··· RECORD SET
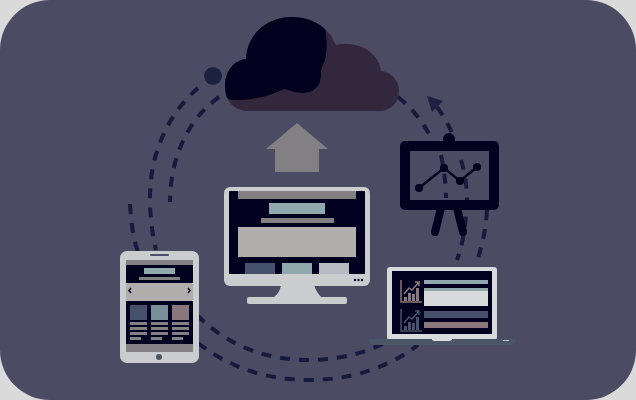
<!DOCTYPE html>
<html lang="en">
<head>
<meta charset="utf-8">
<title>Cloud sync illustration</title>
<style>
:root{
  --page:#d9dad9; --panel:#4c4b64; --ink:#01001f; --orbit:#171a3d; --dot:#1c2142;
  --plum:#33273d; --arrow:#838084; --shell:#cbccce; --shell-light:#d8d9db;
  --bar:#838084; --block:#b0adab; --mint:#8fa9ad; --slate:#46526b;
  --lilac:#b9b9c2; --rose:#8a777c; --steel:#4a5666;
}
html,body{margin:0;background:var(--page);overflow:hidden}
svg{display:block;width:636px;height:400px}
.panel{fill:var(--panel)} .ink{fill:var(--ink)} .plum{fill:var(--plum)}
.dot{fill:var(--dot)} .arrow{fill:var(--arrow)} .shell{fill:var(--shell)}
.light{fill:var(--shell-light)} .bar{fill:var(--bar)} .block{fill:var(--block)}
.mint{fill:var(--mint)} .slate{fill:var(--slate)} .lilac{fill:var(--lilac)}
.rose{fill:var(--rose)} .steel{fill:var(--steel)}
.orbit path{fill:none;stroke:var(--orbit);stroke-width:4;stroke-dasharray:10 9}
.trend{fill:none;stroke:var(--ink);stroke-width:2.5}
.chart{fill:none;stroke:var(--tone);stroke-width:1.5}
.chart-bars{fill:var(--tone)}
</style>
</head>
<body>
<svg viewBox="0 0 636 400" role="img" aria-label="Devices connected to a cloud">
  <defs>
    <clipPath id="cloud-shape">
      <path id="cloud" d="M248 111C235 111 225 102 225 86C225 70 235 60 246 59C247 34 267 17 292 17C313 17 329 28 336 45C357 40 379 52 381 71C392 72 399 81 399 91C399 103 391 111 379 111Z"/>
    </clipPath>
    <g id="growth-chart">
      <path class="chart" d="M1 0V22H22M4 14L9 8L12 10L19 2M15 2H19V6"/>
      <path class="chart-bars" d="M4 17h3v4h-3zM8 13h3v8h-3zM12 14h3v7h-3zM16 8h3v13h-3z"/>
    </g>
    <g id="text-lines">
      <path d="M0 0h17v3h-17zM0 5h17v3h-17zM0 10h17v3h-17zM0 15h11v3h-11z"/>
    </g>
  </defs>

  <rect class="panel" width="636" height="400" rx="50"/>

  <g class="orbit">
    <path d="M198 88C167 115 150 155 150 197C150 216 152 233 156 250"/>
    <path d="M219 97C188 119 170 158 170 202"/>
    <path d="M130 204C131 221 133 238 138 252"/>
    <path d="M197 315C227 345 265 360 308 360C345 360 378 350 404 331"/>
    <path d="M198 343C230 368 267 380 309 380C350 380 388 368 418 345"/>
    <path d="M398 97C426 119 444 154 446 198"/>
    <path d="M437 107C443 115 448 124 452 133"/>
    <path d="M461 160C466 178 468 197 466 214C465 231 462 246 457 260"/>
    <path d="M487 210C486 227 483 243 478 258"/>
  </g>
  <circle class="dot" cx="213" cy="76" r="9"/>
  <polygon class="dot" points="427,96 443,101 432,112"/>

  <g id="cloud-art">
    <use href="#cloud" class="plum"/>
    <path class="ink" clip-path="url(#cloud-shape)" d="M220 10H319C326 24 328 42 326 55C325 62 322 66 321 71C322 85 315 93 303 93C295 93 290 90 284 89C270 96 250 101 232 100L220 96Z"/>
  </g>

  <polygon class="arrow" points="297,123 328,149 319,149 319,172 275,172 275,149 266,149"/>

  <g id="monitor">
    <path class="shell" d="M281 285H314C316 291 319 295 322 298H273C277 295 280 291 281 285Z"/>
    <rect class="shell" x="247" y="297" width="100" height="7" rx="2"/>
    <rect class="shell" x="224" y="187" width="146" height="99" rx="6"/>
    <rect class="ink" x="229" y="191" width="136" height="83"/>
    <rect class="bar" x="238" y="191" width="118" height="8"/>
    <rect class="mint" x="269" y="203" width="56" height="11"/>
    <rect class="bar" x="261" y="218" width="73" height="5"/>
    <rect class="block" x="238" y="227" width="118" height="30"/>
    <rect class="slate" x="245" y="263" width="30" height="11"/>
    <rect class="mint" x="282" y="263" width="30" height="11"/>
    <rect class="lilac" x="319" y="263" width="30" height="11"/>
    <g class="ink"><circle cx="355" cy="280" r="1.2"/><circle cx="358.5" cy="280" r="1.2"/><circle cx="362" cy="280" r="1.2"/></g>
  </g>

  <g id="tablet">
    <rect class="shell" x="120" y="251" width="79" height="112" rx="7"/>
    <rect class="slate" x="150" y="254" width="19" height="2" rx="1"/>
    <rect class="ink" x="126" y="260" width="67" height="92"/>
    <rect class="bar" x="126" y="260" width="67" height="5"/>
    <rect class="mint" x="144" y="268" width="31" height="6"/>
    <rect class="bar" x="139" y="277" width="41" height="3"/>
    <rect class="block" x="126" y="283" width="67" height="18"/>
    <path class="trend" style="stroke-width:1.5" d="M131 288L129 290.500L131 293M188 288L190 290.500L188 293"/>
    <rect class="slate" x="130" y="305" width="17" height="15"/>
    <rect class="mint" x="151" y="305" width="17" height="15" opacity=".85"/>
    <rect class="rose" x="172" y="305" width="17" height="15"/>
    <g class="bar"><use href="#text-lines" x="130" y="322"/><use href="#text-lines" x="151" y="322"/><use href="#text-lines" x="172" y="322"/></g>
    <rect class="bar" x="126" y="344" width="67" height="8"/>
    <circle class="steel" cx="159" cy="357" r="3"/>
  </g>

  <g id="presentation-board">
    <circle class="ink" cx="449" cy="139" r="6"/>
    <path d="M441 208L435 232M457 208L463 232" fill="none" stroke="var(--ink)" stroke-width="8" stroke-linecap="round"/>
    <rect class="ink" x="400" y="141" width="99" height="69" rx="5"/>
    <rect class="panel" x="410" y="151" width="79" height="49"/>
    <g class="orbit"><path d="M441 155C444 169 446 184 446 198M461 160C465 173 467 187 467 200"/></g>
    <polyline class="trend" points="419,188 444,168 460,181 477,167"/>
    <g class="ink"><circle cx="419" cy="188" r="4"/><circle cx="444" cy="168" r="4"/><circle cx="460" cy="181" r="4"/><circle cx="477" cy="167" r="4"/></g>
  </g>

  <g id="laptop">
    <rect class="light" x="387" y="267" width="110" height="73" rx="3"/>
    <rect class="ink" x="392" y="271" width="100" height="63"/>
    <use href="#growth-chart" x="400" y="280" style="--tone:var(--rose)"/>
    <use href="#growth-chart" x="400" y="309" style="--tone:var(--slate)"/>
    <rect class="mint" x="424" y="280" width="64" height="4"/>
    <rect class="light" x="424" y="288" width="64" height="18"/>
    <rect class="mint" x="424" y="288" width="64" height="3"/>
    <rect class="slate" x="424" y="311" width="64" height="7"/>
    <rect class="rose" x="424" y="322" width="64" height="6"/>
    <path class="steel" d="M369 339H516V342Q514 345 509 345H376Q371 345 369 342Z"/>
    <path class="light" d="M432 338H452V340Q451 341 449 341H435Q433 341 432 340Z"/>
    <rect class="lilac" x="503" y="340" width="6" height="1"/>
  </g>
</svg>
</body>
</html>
······
__YOUR OBJECTIVE__. Wherever the string "lilac" occurs in a line of the listing above, count that line, and report only the total.

__SOLUTION TO THIS PROBLEM__. 4